Local advocates keep hope alive for Dream Act
By Jessica Barrow
Sunday, 12.26.2010, 09:31pm
Millions of young illegal immigrants had their hopes dashed on Saturday, December 18th, when the Senate failed to give the 60 votes needed to pass legislation for the DREAM Act.
The DREAM Act, which stands for Development, Relief, and Education for Alien Minors, was a bi-partisan legislation that would have allowed some illegal and deportable youth the opportunity to obtain permanent residency if they met certain requirements.
That bill’s failure to pass stunned many government officials and community leaders. Not only was the DREAM Act an important part of immigration reform, but it was shown to provide a boost for the economy and increase tax revenues. According to a statement made by President Obama, the act could have helped reduce the federal deficit by $2.2 billion in 10 years, while helping to increase the number in the armed forces.
“Those who opposed it, I don’t believe they had any justification,” said Imad Hamad, Director of the American-Arab Anti-Discrimination Committee’s Michigan Chapter (ADC-MI). “They aren’t serving the best interest of the nation. They challenge something that helps so many families to become stable and helps kids to obtain a good education and become productive members of society.”
With the DREAM Act having so many benefits, its failure to pass generated many theories.
Dawud Walid, Director of the Council of American Islamic Relations, believe the bill itself was not the issue.
“We believe that it was politics that drove (not passing the act), not the essence of the act itself, with the political climate being so partisan. The anti immigrant sentiments are what we just saw in terms of the vote.”
The DREAM Act, which was proposed nearly 10 year ago, had both Republican and Democratic supporters, due to its targeting of illegal immigrants who came into the country before the age of 16, have a high school diploma, are attending college or joining the military. Such youth would be considered “good citizens” and earn their permanent residence in this country.
“There were some on the right who said the act was an amnesty act, and that is simply not true,” Walid said. “In essence, the DREAM Act was giving a chance to people who came here not by choice, or their own volition but by their parents, who have shown to be law abiding and productive citizens, the ability become documented and be legal residents. The provisions were very stringent in terms of indicating those who committed felonies or other crimes. There were no provisions of amnesty for criminals.”
“The Dream Act is one of those good efforts that was hopeful to fix some of the broken immigration system which poses a tremendous challenge to our nation,” said Hamad. “For the past three or four administrations, this has been on the table, the need for immigration reform. The DREAM Act was a partial effort and a step in the right direction. It addressed an issue that is of great concern to immigrants: the status of young children who came to this country.”
The act was supported by many of those young children who now attend college, as well as institutions of higher-learning, and legislators. For those who supported the act, this lack of passage in the Senate is not the end.

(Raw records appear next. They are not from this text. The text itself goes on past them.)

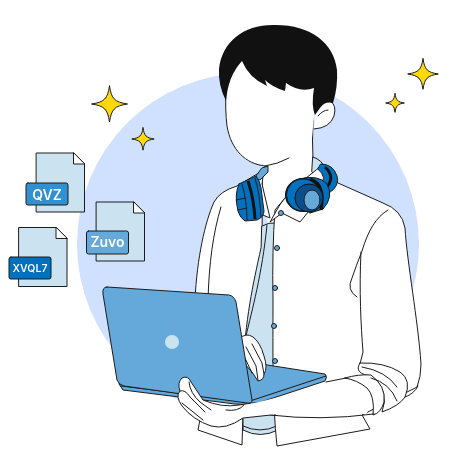
<!DOCTYPE html>
<html lang="en">
<head>
<meta charset="utf-8">
<title>Developer with laptop</title>
<style>
:root {
  --ink: #1c1c1e;
  --hair: #111;
  --halo: #cfe1ff;
  --pale: #cbe3f1;
  --sky: #64a9da;
  --mid: #3390cf;
  --deep: #0071bf;
  --navy: #0a4f8c;
  --star: #ffd80a;
  --white: #fff;
}
html, body { margin: 0; background: var(--white); overflow: hidden; }
svg { display: block; width: 472px; height: 463px; }
.halo { fill: var(--halo); }
.line, .white, .pale, .sky, .mid, .deep, .star { stroke: var(--ink); stroke-width: 1; stroke-linejoin: round; stroke-linecap: round; }
.line { fill: none; }
.white { fill: var(--white); }
.pale { fill: var(--pale); }
.sky { fill: var(--sky); }
.mid { fill: var(--mid); }
.deep { fill: var(--deep); }
.star { fill: var(--star); }
.hair { fill: var(--hair); }
.plain { stroke: none; }
.band { fill: none; stroke: var(--hair); stroke-width: 3; }
.tag { font-family: Inter, "Liberation Sans", sans-serif; font-weight: 600; fill: var(--white); text-anchor: middle; }
</style>
</head>
<body>
<svg viewBox="0 0 472 463" role="img" aria-label="Developer with headphones holding a laptop, surrounded by file icons and stars">
  <defs>
    <path id="sparkle" d="M0-18C2-5 5-2 18 0C5 2 2 5 0 18C-2 5-5 2-18 0C-5-2-2-5 0-18Z" vector-effect="non-scaling-stroke"/>
    <g id="sheet">
      <path class="pale" d="M0 0H37L48 11V59H0Z"/>
      <path class="white" d="M37 0V11H48Z"/>
    </g>
  </defs>

  <circle class="halo" cx="248" cy="244" r="171"/>

  <g id="stars" class="star">
    <use href="#sparkle" transform="translate(109.500 104)"/>
    <use href="#sparkle" transform="translate(143 139) scale(.62)"/>
    <use href="#sparkle" transform="translate(423 74) scale(.85)"/>
    <use href="#sparkle" transform="translate(395 103) scale(.52)"/>
  </g>

  <g id="files">
    <use href="#sheet" x="36.500" y="153"/>
    <rect class="mid" x="26" y="183" width="42" height="22" rx="2"/>
    <text class="tag" x="47" y="199.500" font-size="14">QVZ</text>
    <use href="#sheet" x="96.500" y="202"/>
    <rect class="sky" x="86.500" y="231" width="42" height="23" rx="2"/>
    <text class="tag" x="107.500" y="247" font-size="14">Zuvo</text>
    <use href="#sheet" x="19" y="227.500"/>
    <rect class="deep" x="9" y="257" width="42" height="22" rx="2"/>
    <text class="tag" x="30" y="272" font-size="10.500">XVQL7</text>
  </g>

  <g id="neck">
    <path class="white plain" d="M263 160L289 156L313 112V160L322 168L300 215L268 226L262 176Z"/>
    <path class="line" d="M313 120Q312 140 313 160M265 166L262 176"/>
    <path class="pale" d="M313 157Q322 160 325 168L318 178L312 172Z"/>
  </g>

  <g id="shirt">
    <path class="white" d="M262 171L237 186Q220 191 214 202C205 222 197 258 195 300L201 414L198 430L242 445L244 380L262 250Z"/>
    <path class="line" d="M221 207C213 233 209 264 208 300"/>
    <path class="pale" d="M262 226Q269 222 276 223L278 430Q260 439 243 430V372C245 320 253 284 261 248Z"/>
    <path class="line" d="M243 426Q260 434 277 426"/>
    <path class="white" d="M325 172L338 183L383 203Q402 210 405 228C407 262 418 320 421 364Q421 377 417 387L362 415L370 429L277 446C272 400 273 350 273 300Q272 250 275 210L300 180Z"/>
    <path class="line" d="M388 210C376 217 368 231 362 251Q356 266 352 278Q346 290 357 297M361 252C359 290 361 326 363 352L360 364M267 225C262 275 252 310 246 336"/>
    <path class="white" d="M264 169L262 184L270 218L258 213L246 188Z"/>
    <path class="white" d="M320 167L291 190Q279 204 270 222L282 213L300 222L331 184Z"/>
    <g class="sky">
      <circle cx="281" cy="213" r="2.500"/>
      <circle cx="277" cy="248" r="2.500"/>
      <circle cx="275" cy="288" r="2.500"/>
      <circle cx="274" cy="326" r="2.500"/>
      <circle cx="275" cy="361" r="2.500"/>
    </g>
  </g>

  <g id="headphones">
    <path class="deep" d="M321 164Q333 164 337 176Q340 186 329 193L320 185Q328 178 318 169Z"/>
    <path class="band" d="M325 167Q337 178 324 190"/>
    <path class="sky" d="M262 168L268 166V172L260 180L255 178Z"/>
    <path class="deep" d="M239 184L256 176Q260 181 261 188L264 211Q264 217 257 220L245 221Q240 218 238 211Q234 195 239 184Z"/>
    <path class="band" d="M248 181Q254 199 255 219"/>
    <path class="line" d="M242 184Q247 201 247 220M255 178Q260 194 261 217M236 200L246 198M238 210L247 208"/>
    <path class="deep" d="M299 179Q318 174 327 184Q334 197 323 209L310 213Z"/>
    <path class="band" d="M310 179Q326 184 321 210"/>
    <ellipse cx="303" cy="195" rx="18" ry="17" fill="#111"/>
    <ellipse class="deep" cx="303" cy="195" rx="16.500" ry="16"/>
    <ellipse cx="309" cy="198" rx="14" ry="14" fill="var(--navy)" stroke="#111"/>
    <ellipse class="sky" cx="312" cy="200" rx="8" ry="10"/>
  </g>

  <g id="head">
    <path class="white plain" d="M226 84V120Q229 147 246 160Q264 169 289 158L312 138L316 90L284 60L244 52Z"/>
    <path class="line" d="M226 90Q225 110 227 126C231 150 246 164 265 166Q278 164 289 158"/>
    <path class="white" d="M315 112Q321 99 330 101Q337 105 334 116Q330 128 314 129"/>
    <path class="line" d="M318 116Q323 110 328 110"/>
    <path class="hair" d="M226 101Q218 85 219 69C222 42 243 25 273 25C309 24 334 42 337 70Q338 87 333 103Q325 101 320 108L315 115Q311 106 314 88Q300 93 286 83L285 91Q272 87 265 80L267 86Q249 78 242 61Q228 76 226 101Z"/>
  </g>

  <g id="forearm">
    <path class="white plain" d="M251 402L327 378L346 378L373 404L366 414L270 415L240 418L205 408Z"/>
    <path class="white" d="M360 363Q384 362 400 372Q412 380 405 397Q399 406 382 412Q390 391 372 376Q353 374 360 363Z"/>
    <path class="white" d="M345 378Q359 374 371 375Q386 386 384 402Q381 413 373 415Q375 396 367 388Q357 380 345 378Z"/>
    <path class="line" d="M326 382L346 378M270 415Q320 421 374 414M362 367Q386 371 397 387M371 378Q390 383 397 401M405 397Q414 394 418 386"/>
  </g>

  <g id="laptop">
    <path class="sky" d="M248 362L325 374Q328 377 325 381L252 405L235 404L123 390L119 384Z"/>
    <path class="line" d="M326 376L250 401M121 386L250 402"/>
    <path class="white" d="M239 339Q246 332 253 337Q260 342 264 356Q268 368 264 374Q264 380 258 381L252 372L242 361Z"/>
    <path class="line" d="M246 347L256 366L258 380M252 344L262 363L264 374M244 356L252 373"/>
    <path class="sky" d="M107 287L229 295Q234 296 236 302L252 400Q252 404 247 403L124 386Q119 385 117 380L103 294Q102 287 107 287Z"/>
    <circle cx="172" cy="342" r="7" fill="var(--pale)"/>
  </g>

  <g id="hand">
    <path class="white" d="M271 415L243 418Q226 430 211 426Q193 420 182 406Q175 396 180 391Q177 383 182 378Q188 375 191 382L203 400Q222 408 239 405L252 403L275 402V415Z"/>
    <path class="white plain" d="M250 404L280 397V414H250Z"/>
    <path class="line" d="M180 391Q185 389 190 397L205 412M182 403L203 420M189 382Q190 393 200 402L211 410M226 410Q238 412 244 405"/>
  </g>
</svg>
</body>
</html>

“Our movement felt the sting of a temporary legislative setback, but we have not been defeated,” said Ali Noor, Director of the National Immigration Forum and Chair of the Reform Immigration for America Campaign, in a press release.”We may not have won this battle, but when it comes to winning the war between mass deportation and earned citizenship, it’s not a matter of if we win, but when.”
Local community leaders also believe that this was just a small setback.
“People who advocated will not give up,” said Hamad. “It’s valid and legitimate. It is a matter that will be faced today, tomorrow and the day after. It’s not going to end here. Tomorrow (the DREAM Act) will be called another name, but will be the same concept. It’s a call for reform.”